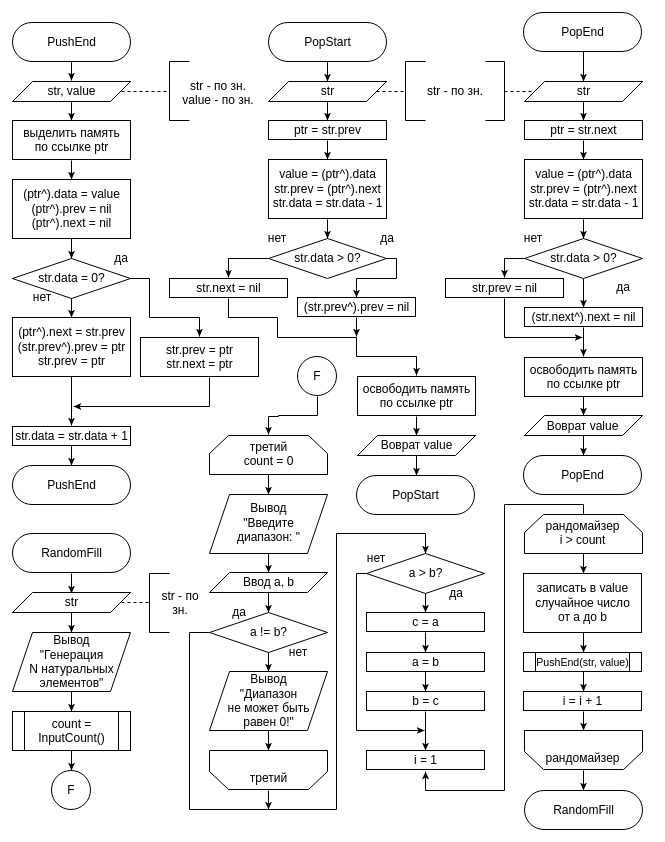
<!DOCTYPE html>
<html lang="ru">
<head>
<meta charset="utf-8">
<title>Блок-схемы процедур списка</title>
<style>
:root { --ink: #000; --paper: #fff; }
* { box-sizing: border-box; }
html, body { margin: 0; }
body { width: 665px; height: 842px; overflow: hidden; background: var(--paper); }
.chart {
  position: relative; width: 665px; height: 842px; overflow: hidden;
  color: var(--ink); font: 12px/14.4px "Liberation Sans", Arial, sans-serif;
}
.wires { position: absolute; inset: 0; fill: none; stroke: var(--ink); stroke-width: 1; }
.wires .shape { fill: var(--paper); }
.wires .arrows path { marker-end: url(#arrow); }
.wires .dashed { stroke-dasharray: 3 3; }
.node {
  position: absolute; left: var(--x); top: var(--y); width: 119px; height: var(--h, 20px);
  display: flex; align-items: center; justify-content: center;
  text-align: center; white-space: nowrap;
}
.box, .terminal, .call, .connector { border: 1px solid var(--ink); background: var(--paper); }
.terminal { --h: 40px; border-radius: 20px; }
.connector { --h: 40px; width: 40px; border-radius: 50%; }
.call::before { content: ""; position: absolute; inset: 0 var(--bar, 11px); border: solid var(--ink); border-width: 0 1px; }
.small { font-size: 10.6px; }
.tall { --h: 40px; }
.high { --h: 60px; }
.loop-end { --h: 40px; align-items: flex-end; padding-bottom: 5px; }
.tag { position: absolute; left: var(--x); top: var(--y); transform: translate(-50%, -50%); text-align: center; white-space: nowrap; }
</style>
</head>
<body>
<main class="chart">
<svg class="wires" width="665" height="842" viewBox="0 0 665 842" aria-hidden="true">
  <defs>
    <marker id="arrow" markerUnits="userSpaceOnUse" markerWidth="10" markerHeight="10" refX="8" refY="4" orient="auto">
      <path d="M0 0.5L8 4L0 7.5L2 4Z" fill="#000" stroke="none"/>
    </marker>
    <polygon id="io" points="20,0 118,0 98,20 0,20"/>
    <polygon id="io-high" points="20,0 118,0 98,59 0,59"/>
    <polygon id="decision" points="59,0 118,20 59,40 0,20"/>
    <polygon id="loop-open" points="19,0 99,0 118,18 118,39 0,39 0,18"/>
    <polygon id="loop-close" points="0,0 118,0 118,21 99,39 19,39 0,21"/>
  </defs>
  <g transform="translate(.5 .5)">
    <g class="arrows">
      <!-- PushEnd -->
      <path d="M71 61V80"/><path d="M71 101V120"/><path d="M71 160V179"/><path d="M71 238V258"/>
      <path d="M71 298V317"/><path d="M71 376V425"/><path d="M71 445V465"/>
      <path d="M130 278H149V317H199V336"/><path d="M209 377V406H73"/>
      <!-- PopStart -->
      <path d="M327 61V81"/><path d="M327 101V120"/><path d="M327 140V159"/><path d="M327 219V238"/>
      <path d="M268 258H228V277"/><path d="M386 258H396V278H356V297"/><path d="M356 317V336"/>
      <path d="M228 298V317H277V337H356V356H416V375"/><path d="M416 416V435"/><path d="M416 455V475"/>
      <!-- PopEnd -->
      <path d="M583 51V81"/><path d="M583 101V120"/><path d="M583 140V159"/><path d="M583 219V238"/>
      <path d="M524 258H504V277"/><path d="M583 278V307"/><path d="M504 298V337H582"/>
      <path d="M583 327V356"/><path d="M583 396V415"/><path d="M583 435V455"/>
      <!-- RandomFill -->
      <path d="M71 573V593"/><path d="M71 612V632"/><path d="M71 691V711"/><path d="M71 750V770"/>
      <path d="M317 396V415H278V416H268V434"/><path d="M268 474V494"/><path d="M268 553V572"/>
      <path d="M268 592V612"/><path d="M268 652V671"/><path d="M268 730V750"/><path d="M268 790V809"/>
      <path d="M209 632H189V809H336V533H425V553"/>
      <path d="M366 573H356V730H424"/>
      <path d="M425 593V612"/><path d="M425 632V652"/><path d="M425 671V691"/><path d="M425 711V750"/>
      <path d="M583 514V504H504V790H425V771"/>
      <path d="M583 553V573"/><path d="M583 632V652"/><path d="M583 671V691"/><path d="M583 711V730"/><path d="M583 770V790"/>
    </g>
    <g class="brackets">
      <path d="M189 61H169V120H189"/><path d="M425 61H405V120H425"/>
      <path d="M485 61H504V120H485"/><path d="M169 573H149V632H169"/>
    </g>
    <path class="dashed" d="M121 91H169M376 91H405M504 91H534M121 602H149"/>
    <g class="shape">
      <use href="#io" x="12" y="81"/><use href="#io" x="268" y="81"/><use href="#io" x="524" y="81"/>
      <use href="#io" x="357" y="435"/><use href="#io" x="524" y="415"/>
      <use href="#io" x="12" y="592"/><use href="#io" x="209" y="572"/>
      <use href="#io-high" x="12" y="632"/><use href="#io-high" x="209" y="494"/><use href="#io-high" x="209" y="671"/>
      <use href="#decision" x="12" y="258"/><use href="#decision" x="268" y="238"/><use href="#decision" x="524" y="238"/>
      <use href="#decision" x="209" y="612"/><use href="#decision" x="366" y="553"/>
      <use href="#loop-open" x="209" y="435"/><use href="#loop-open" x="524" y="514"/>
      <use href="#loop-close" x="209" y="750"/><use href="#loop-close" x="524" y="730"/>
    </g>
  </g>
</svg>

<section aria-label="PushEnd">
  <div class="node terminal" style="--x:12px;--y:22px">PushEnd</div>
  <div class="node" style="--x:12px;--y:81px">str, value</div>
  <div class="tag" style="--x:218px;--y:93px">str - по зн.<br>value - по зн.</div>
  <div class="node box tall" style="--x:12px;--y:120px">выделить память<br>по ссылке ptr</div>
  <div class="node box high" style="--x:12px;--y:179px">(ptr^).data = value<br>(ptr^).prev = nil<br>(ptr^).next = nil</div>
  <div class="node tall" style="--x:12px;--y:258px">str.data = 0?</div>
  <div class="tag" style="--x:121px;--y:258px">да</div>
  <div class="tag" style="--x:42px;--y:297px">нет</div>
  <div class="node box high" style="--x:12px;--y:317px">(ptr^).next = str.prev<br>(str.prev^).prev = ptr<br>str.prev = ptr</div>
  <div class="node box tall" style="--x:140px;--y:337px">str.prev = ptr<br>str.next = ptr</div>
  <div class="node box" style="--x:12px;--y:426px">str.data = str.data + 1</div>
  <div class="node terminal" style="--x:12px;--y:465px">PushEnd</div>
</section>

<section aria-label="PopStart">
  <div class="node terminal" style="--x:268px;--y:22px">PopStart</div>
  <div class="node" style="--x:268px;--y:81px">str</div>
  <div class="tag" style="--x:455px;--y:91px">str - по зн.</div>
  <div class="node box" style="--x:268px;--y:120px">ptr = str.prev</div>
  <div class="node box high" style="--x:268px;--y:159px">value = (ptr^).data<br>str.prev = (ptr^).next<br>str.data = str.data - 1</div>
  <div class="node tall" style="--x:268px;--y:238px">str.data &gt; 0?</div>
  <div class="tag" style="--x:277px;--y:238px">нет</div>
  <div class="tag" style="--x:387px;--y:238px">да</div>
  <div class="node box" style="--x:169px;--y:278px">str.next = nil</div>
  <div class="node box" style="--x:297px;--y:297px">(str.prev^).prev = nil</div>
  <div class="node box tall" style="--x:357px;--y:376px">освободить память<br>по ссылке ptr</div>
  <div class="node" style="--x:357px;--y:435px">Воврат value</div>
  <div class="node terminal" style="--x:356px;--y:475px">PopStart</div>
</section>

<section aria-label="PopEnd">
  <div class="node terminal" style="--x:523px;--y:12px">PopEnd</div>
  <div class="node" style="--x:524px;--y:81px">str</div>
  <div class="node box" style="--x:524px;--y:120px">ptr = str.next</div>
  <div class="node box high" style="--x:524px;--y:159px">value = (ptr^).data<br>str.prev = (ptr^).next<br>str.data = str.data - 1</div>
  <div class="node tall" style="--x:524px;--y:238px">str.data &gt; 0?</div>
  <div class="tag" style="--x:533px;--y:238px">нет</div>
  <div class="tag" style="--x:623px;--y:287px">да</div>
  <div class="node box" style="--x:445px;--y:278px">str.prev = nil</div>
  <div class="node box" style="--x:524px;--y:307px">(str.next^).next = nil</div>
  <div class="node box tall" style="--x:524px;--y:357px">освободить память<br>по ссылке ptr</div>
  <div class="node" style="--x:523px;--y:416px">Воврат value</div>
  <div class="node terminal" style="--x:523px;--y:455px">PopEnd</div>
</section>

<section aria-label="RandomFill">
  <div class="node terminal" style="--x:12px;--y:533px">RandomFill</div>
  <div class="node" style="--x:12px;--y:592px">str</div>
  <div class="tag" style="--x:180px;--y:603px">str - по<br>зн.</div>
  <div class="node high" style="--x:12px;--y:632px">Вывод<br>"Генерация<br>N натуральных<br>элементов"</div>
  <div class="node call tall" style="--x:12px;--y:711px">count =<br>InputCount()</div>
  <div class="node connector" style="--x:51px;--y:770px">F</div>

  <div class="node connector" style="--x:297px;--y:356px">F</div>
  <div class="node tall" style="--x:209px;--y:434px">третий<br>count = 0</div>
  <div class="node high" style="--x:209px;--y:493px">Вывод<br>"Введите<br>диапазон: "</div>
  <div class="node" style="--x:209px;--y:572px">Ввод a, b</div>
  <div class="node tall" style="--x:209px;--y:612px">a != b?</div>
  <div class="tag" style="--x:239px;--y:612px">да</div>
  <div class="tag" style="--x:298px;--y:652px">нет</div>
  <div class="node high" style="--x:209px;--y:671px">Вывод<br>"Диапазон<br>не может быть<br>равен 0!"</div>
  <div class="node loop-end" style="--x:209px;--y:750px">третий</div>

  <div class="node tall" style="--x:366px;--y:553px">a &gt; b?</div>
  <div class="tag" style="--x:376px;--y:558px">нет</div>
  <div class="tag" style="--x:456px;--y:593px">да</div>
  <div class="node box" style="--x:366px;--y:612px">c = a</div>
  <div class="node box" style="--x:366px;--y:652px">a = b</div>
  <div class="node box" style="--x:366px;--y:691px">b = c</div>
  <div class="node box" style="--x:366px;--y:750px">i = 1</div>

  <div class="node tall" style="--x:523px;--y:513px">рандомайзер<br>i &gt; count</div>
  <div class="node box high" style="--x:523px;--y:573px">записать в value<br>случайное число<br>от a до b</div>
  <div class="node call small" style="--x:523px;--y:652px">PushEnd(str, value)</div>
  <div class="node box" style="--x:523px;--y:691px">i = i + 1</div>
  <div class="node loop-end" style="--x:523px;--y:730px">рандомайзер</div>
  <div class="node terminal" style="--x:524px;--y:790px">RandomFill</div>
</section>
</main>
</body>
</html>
···
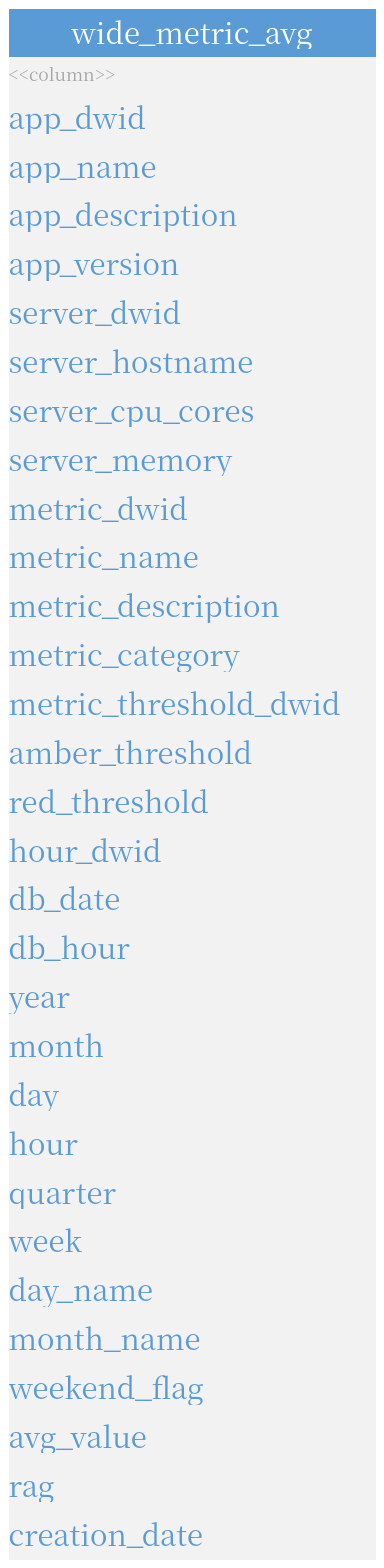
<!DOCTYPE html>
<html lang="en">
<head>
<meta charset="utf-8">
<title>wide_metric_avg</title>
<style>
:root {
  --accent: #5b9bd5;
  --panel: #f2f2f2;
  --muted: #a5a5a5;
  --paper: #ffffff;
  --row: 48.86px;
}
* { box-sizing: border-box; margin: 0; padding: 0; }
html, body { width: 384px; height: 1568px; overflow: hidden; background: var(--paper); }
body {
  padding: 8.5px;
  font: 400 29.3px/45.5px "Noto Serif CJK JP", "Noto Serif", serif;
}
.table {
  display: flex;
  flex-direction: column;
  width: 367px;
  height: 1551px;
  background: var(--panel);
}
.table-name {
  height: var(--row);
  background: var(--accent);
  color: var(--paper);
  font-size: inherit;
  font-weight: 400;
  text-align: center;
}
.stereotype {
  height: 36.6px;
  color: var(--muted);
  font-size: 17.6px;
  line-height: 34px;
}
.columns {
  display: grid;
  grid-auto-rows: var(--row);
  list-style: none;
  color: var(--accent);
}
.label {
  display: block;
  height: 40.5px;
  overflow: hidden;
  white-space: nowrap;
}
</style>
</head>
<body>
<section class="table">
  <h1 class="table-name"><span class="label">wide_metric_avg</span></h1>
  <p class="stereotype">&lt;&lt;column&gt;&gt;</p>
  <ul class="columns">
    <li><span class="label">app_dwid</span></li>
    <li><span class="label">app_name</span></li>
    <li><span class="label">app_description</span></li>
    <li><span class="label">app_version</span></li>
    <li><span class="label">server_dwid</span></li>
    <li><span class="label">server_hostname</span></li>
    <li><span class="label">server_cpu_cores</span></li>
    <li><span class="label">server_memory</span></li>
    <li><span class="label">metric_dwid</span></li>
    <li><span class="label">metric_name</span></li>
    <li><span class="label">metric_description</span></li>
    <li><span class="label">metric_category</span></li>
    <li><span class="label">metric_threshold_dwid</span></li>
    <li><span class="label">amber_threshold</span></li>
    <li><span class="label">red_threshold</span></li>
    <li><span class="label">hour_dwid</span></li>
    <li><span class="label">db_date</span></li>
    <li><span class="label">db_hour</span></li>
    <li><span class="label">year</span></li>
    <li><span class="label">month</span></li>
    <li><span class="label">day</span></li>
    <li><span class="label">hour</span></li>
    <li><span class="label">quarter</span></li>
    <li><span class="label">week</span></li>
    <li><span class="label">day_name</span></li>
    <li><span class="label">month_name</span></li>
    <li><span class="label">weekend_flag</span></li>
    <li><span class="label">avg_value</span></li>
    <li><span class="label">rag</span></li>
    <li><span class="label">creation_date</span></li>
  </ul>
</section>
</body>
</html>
···
**ABOUT THIS EXERCISE**.
Look through the entries above; copy each line where the string "font" appears.

**YOUR RESPONSE**.
  color: var(--ink); font: 12px/14.4px "Liberation Sans", Arial, sans-serif;
.small { font-size: 10.6px; }
  font: 400 29.3px/45.5px "Noto Serif CJK JP", "Noto Serif", serif;
  font-size: inherit;
  font-weight: 400;
  font-size: 17.6px;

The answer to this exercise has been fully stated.